Be warned: this video will probably make you feel uncomfortable, even after you've stopped watching it. It might be hard to believe that someone could simulate the experience of a mental disorder in a six-minute online video, but schizophrenia inducing videos aim to do just that.
What is schizophrenia like? Schizophrenia videos answer the question in a direct, and surreal, way: by forcing people to experience what it's like living with the disorder. It causes viewers to become disoriented, anxious, and sometimes even paranoid. Imagine trying to go about your everyday life while a stranger constantly berates you from inside your own skull.
Schizophrenia is a condition to which people are genetically predisposed. Just 1% of people without family history are diagnosed with it; meanwhile, that rate jumps to 13% for those with at least one parent diagnosed with the disease. It's also often misunderstood, and these videos help people understand what it's like for individuals living with the disorder. If nothing else, they'll definitely inspire empathy.
Virtual Reality Gives Doctors Insight Into What Their Patients Are Experiencing
"A Day In The Life Of," the video included above, was created by pharmaceutical manufacturer Janssen. So was a software called Mindscape, and both are designed to give doctors a sense of what their patients with schizophrenia might be going through.
Mindscape is a completely immersive virtual reality experience. Users wear a headset, and are instructed to attend a job interview while they are bombarded with voices berating and distracting them. You experience first-hand what it's like to struggle to focus through the cacophony of voices in their ears in a real-world setting.
Auditory Tracks Can Mimic A Schizophrenic EpisodeVideo: YouTube
As an alternative to virtual reality, you can try audio tracks that mimic the experience of a psychotic episode due to schizophrenia. Play a video like this through your headphones, and then head to the train station, the corner store to buy a paper, or maybe even try to get some work done. Imagine if this was your reality every day, and you couldn't simply take out the earbuds and stop the track. And remember, this is only a small glimpse into one aspect of a complex disorder.
People With Schizophrenia Aren't Fooled By Optical Illusions
In the video, you'll see an empty mask spinning around. Notice that when the mask turns 180 degrees, it most likely looks convex to you, as if it's facing forwards again. That's how most people see it, because their brains naturally unite what they actually see with what they expect to see. Human faces protrude out, so naturally the mask must be protruding out.
However, people with schizophrenia nearly always see the mask as it actually appears: facing in. Researchers theorize this comes from an imbalance in their brains that impacts their ability to process visual cues.
Anderson Cooper Tried A Simulation
In this clip, Anderson Cooper listens to an audio track of voices through ear buds as he tries to perform would-be simple tasks, including answering questions, folding an origami boat, and buying a newspaper.
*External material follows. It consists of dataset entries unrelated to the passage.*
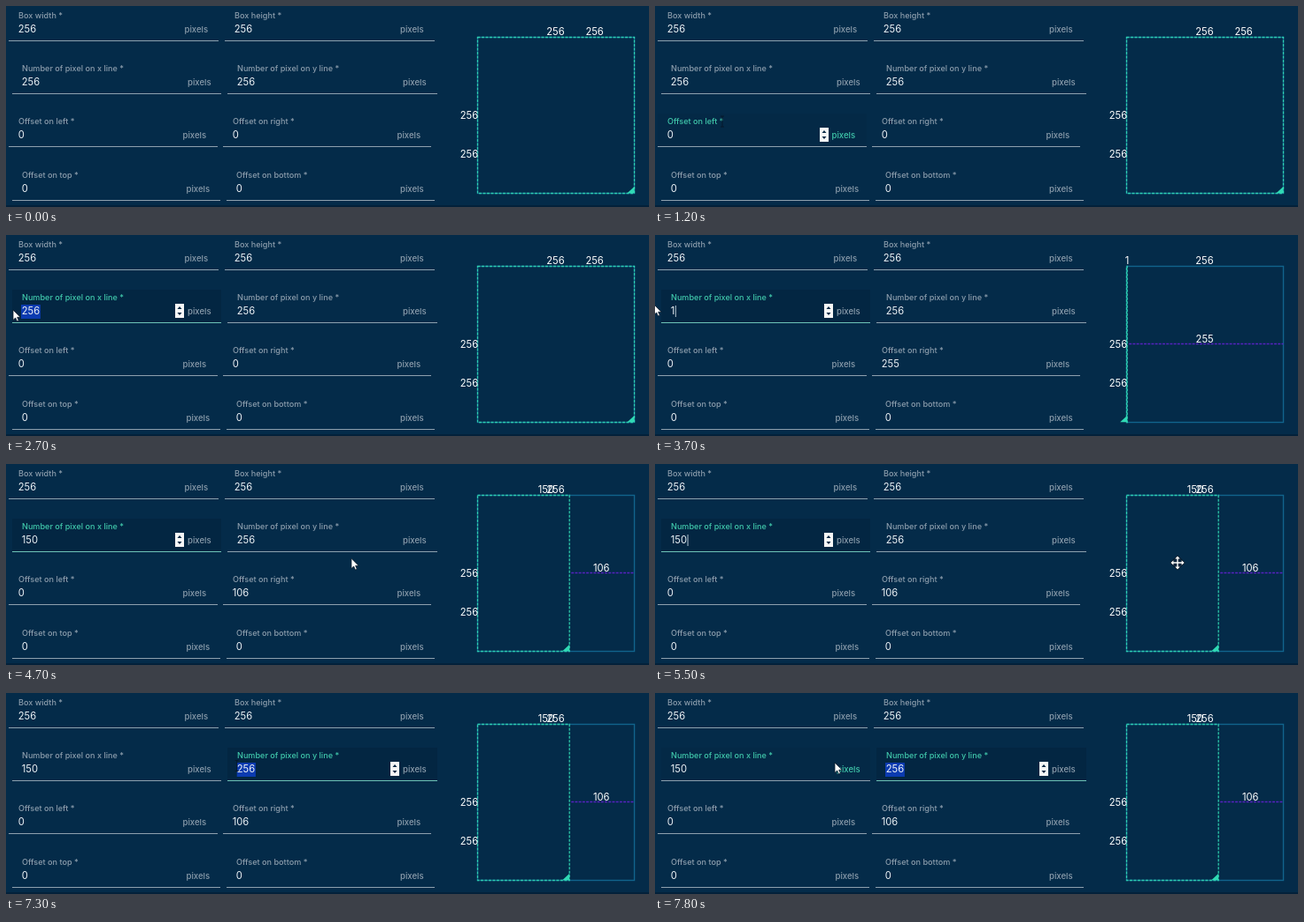
Recreate the animation shown at these times as an HTML page. Size 726 px wide and 228 px high, loop 8000 ms.

```html
<!DOCTYPE html>
<html lang="en">
<head>
<meta charset="utf-8">
<title>Box settings</title>
<style>
html, body { margin: 0; width: 100%; height: 100%; overflow: hidden; background: #042b49; }
svg { display: block; width: 726px; height: 228px; }
text { font-family: Inter, "Open Sans", sans-serif; }
.label { font-size: 9.1px; font-weight: 500; }
.unit { font-size: 9.6px; font-weight: 500; }
.value { font-size: 11.2px; fill: #eef2f6; }
.size { font-size: 11.2px; fill: #fff; text-anchor: middle; }
</style>
</head>
<body>
<svg id="stage" viewBox="0 0 726 228" xmlns="http://www.w3.org/2000/svg"></svg>
<script>
const LOOP = 8000, STEP = 100, BLINK = 530;
const GREEN = '#30d9b4', TEXT_GREEN = '#40c8ab', GREY = '#8c9dac', LINE = '#8fa1af';
const BOX = { x: 532.5, y: 35.5, size: 177 };
const stage = document.getElementById('stage');

function add(tag, attrs, parent = stage) {
  const el = document.createElementNS('http://www.w3.org/2000/svg', tag);
  set(el, attrs);
  parent.appendChild(el);
  return el;
}
function set(el, attrs) {
  for (const k in attrs) {
    if (k === 'text') el.textContent = attrs[k];
    else el.setAttribute(k, attrs[k]);
  }
}
const show = (el, on) => set(el, { visibility: on ? 'visible' : 'hidden' });

add('rect', { width: 726, height: 228, fill: '#042b49' });
add('rect', { y: 226, width: 726, height: 2, fill: '#03213a' });

// left edge, line width, line y, unit x, label, start value
const fields = [
  [3, 237, 39, 201.5, 'Box width *', '256'],
  [247, 237, 39, 445, 'Box height *', '256'],
  [7, 236, 99, 205, 'Number of pixel on x line *', '256'],
  [250, 237, 99, 448, 'Number of pixel on y line *', '256'],
  [3, 236, 159, 199.5, 'Offset on left *', '0'],
  [245, 235, 159, 441.5, 'Offset on right *', '0'],
  [7, 235, 220, 203.5, 'Offset on top *', '0'],
  [249, 235, 220, 445, 'Offset on bottom *', '0']
].map(([x, w, y, unitX, label, value]) => {
  const left = x + 11, base = y - 9.2, g = add('g', {});
  return {
    x, w, y, unitX, left,
    back: add('rect', { x, y: y - 37, width: w, height: 37, fill: '#001428' }, g),
    line: add('rect', { x, y, width: w, height: 1 }, g),
    label: add('text', { class: 'label', x: left, y: y - 24.7, text: label }, g),
    sel: add('rect', { y: y - 20, height: 16, fill: '#0b3bb0' }, g),
    value: add('text', { class: 'value', x: left - 0.3, y: base, text: value }, g),
    caret: add('rect', { y: y - 19, width: 1, height: 13, fill: '#b4c2ce' }, g),
    unit: add('text', { class: 'unit', x: unitX, y: base + 0.3, text: 'pixels' }, g),
    spin: add('path', {
      d: 'M0 0h10v16h-10zM2.5 6h5L5 3zM2.5 10h5L5 13z', fill: '#f6f6f6',
      'fill-rule': 'evenodd', transform: `translate(${Math.round(unitX - 13.8)} ${y - 21})`
    }, g)
  };
});
const X_LINE = fields[2], Y_LINE = fields[3], RIGHT = fields[5];

add('rect', { x: BOX.x, y: BOX.y, width: BOX.size, height: BOX.size, fill: 'none', stroke: '#11638c', 'stroke-width': 1.4 });
const gap = add('path', { stroke: '#5423bd', 'stroke-width': 1.3, 'stroke-dasharray': '3 1.2', fill: 'none' });
const inner = add('rect', { x: BOX.x, y: BOX.y, height: BOX.size, fill: 'none', stroke: GREEN, 'stroke-width': 1.3, 'stroke-opacity': 0.9, 'stroke-dasharray': '3 1.5' });
const grip = add('path', { d: 'M0 0h-8l8-7.5z', fill: GREEN });
const size = (x, y, text) => add('text', { class: 'size', x, y, text });
size(620.5, 33.3, '256');
size(523, 127.8, '256');
size(523, 172.2, '256');
const innerSize = size(0, 33.3, '');
const gapSize = size(0, 122.2, '');

const arms = [0, 90, 180, 270].map(a => `<path d="M-.7 0V-4.6H-2.8L0-7.6 2.8-4.6H.7V0z" transform="rotate(${a})"/>`).join('');
const pointers = {
  arrow: add('path', { d: 'M0 0V11.5L2.7 9 4.5 13 6.4 12.2 4.7 8.3H8.2z', fill: '#fff', stroke: '#0a1a2a', 'stroke-width': 0.8 }),
  beam: add('path', { d: 'M-2 -6H2M0 -6V6M-2 6H2', stroke: '#06182a', fill: 'none' }),
  move: add('g', {})
};
pointers.move.innerHTML = `<g stroke="#0a1a2a" stroke-width="1.6">${arms}</g><g fill="#fff">${arms}</g>`;

// time, x, y of the pointer
const path = [
  [0, 160, 250], [300, 150, 240], [800, 105, 145], [1200, 76, 131], [1500, 74, 128],
  [2000, 60, 88], [2700, 8, 85], [3100, -1, 79], [4100, -1, 79],
  [4600, 330, 100], [5000, 625, 135], [5500, 590, 112], [5800, 580, 114],
  [6300, 492, 108], [6600, 439, 87], [7000, 305, 85], [7500, 234, 81], [7800, 203, 79]
];
function pointerAt(t) {
  const i = path.findIndex(p => p[0] > t);
  if (i < 1) return path[i < 0 ? path.length - 1 : 0].slice(1);
  const [a, b] = [path[i - 1], path[i]];
  const k = (t - a[0]) / (b[0] - a[0]), e = k * k * (3 - 2 * k), m = (k + e) / 2;
  return [a[1] + (b[1] - a[1]) * m, a[2] + (b[2] - a[2]) * m];
}

const keys = [[3000, ''], [3700, '1'], [3900, '15'], [4000, '150']];
const inField = (f, [x, y]) => x >= f.x && x <= f.x + f.w && y >= f.y - 37 && y <= f.y;

function drawField(f, t, pos, focus, drag, caretOn) {
  const focused = f === focus, over = inField(f, pos);
  const settled = over && inField(f, pointerAt(t - 300));
  const width = f.value.getComputedTextLength();
  const from = Math.max(f.left - 1, pos[0]), end = f.left + width + 0.5;
  const selecting = focused && drag && from < end;
  set(f.back, { opacity: focused ? 0.2 : over ? 0.08 : 0 });
  set(f.line, { fill: focused ? '#6fc4b8' : LINE });
  set(f.label, { fill: focused || settled ? TEXT_GREEN : GREY });
  set(f.unit, { fill: over && !focused ? TEXT_GREEN : GREY });
  set(f.sel, { x: from, width: selecting ? end - from : 0 });
  set(f.caret, { x: f.left + width + 0.3 });
  show(f.caret, focused && !drag && caretOn);
  show(f.spin, focused || (settled && !drag));
}

function drawBox(w) {
  const right = BOX.x + w / 256 * BOX.size, edge = BOX.x + BOX.size, off = 256 - w;
  set(inner, { width: Math.max(0.01, right - BOX.x) });
  set(grip, { transform: `translate(${right} 212.2)` });
  set(innerSize, { x: BOX.x + w * 0.516, text: w || '' });
  set(gap, { d: `M${right + 2} 123.5H${edge}` });
  set(gapSize, { x: (right + edge) / 2 - 0.7, text: off });
  show(gap, off > 0);
  show(gapSize, off > 0);
}

function draw(t) {
  const pos = pointerAt(t);
  const key = keys.filter(k => k[0] <= t).pop() || [0, '256'];
  const w = Number(key[1]);
  const drag = (t >= 2000 && t < 3000) || t >= 7000;
  const focus = t >= 7000 ? Y_LINE : t >= 2000 ? X_LINE : null;
  const caretOn = Math.floor((t - key[0]) / BLINK) % 2 === 0;
  X_LINE.value.textContent = key[1];
  RIGHT.value.textContent = 256 - w;
  for (const f of fields) drawField(f, t, pos, focus, drag, caretOn);
  drawBox(w);

  const right = BOX.x + w / 256 * BOX.size;
  const [x, y] = pos;
  let shape = 'arrow';
  if (fields.some(f => inField(f, pos) && x >= f.left - 1 && x < f.unitX - 16)) shape = 'beam';
  else if (x > BOX.x && x < right && y > BOX.y && y < BOX.y + BOX.size) shape = 'move';
  for (const name in pointers) {
    show(pointers[name], name === shape);
    set(pointers[name], { transform: `translate(${x} ${y})` });
  }
}

const start = performance.now();
function tick() {
  const t = (performance.now() - start) % LOOP;
  draw(Math.floor(t / STEP) * STEP);
  requestAnimationFrame(tick);
}
tick();
</script>
</body>
</html>
```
The voices escalate throughout the experiment, and Cooper admits he has to resist the urge to shout back at the voices. The usually composed on-air personality is clearly flustered and frustrated by the experiment, a pretty good indicator of how difficult living with schizophrenia must be.